Conceptually developing the “Phoenix: a survivor’s guide” research algorithm and prototype publication has proven quite challenging considering the aim was high to accomplish several goals:
Design, layout and scope. Submit IRB Proposal. Make initial contact with participant groups.
Field research and data collection (speak to 2-3 stakeholders).
Data analysis and review. Modify plan according to findings. Write rough draft and rough layout of the survival guide.
Have 1 sample copy of the survival guide for the class demo.

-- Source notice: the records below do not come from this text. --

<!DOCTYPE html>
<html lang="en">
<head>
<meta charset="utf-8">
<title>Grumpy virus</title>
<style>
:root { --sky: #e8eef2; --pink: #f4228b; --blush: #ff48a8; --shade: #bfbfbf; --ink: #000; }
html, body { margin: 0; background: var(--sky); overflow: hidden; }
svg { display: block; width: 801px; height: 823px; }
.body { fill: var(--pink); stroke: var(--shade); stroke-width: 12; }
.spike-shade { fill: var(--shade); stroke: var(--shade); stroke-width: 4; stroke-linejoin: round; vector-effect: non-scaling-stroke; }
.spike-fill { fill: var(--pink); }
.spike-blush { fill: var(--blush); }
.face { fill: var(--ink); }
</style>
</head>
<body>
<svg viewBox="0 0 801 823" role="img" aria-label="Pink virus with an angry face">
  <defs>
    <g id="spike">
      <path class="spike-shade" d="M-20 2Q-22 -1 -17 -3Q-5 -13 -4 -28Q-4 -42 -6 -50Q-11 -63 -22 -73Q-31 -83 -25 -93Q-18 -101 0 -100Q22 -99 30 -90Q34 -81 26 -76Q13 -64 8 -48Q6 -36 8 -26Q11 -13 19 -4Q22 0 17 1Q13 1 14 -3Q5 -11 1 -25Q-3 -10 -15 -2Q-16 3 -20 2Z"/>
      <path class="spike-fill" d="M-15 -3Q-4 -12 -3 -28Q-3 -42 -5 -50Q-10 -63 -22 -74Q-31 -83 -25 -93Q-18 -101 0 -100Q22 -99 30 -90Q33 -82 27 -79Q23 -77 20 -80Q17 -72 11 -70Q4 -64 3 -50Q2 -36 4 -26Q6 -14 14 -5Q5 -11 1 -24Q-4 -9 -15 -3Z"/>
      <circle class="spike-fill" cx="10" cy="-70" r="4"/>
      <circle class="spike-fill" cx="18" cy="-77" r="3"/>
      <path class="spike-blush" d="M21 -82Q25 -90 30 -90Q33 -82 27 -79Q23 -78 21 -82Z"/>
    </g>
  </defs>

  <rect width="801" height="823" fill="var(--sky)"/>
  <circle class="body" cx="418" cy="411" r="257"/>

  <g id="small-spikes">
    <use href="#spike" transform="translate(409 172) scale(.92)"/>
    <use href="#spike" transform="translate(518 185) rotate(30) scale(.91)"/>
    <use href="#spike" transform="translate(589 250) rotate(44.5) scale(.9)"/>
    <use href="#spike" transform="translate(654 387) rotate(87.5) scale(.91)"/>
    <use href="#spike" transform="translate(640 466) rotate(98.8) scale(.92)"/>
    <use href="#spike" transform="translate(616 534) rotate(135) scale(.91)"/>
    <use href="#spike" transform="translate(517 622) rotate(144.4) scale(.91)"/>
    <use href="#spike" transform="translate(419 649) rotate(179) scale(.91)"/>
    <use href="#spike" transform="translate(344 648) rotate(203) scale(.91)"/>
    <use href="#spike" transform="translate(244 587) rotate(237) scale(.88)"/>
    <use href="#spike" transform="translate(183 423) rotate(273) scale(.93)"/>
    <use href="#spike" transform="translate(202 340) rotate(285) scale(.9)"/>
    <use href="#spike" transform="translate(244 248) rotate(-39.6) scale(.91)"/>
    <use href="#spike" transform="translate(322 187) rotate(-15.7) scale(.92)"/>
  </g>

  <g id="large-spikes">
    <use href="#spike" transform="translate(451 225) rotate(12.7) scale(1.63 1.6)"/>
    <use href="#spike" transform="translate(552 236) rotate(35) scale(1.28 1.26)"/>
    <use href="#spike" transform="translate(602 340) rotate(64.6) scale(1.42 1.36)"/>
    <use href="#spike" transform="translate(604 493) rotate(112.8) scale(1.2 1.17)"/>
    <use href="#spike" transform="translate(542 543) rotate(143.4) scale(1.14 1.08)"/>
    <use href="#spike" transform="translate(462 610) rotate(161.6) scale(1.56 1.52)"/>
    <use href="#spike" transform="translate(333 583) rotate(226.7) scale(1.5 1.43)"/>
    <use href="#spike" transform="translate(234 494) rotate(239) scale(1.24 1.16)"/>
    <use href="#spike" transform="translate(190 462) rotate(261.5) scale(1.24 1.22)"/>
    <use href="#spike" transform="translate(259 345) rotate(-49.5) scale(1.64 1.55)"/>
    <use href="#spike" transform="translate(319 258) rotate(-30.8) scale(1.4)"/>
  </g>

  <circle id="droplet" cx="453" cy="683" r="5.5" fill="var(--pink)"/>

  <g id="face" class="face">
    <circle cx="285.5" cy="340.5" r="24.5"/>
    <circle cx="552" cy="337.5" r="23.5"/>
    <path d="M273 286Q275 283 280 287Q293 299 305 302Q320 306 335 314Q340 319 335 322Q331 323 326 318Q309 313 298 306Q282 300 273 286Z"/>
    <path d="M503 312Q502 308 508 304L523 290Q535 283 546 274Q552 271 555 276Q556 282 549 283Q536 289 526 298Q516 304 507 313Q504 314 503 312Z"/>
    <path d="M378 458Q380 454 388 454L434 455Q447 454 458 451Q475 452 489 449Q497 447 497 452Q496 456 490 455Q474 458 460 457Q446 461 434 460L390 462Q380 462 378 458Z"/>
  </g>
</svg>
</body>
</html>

To date, these goals have been accomplished with the exception being the IRB submission. Although the initial questions and IRB submission has been completed, the response from initial field research has altered our course. During preliminary field research with stake holders, it was determined that further study was needed to more precisely target the publication. The initial concept of creating a printed publication for homeless populations was due to the assumption that internet connectivity may be of limited availability to this demographic. During initial discussion with homeless shelter administrators, this assumption was debunked as not applicable to shelter observations. Additionally, it was added that the cel phone has become a primary life-line for “vulnerable” populations and is considered one of the last things given up in a homeless or survival situation.
Although the availability of cel phone and data communications devices does not preclude the development of a survivor guide in general, it does alter the trajectory of behavioral research questions and research design. The use and availability of data communications may suggest an opportunity to deliver a technology, app or website to deliver fresh survival information to vulnerable communities.
It is felt that further field research be conducted in a grass-roots manner and several shelters be visited, volunteer time be committed and true insight into the population be gained prior to submitting a formal research proposal.
In the meantime, resource availability and survival tips, including bio-markers have been identified and documented to support the Survival Guide prototype. Additionally, photo documentation of resources and bio-markers has been achieved and a prototype publication will be produced.
New knowledge has been gained with respect to three important matters:
- Phoenix has established an intake organization for managing new homeless cases. Shelters are no longer solely responsible for managing intake and processing of vulnerable families and women.
- Phoenix still has not created this intake system for men who are the vast majority of the homeless population in AZ (68-71%)
- Homeless populations may have access to and/or use data communication technology and might warrant research specific to this fact.
In addition, new contacts have been made for accessing vulnerable communities in Phoenix for future research.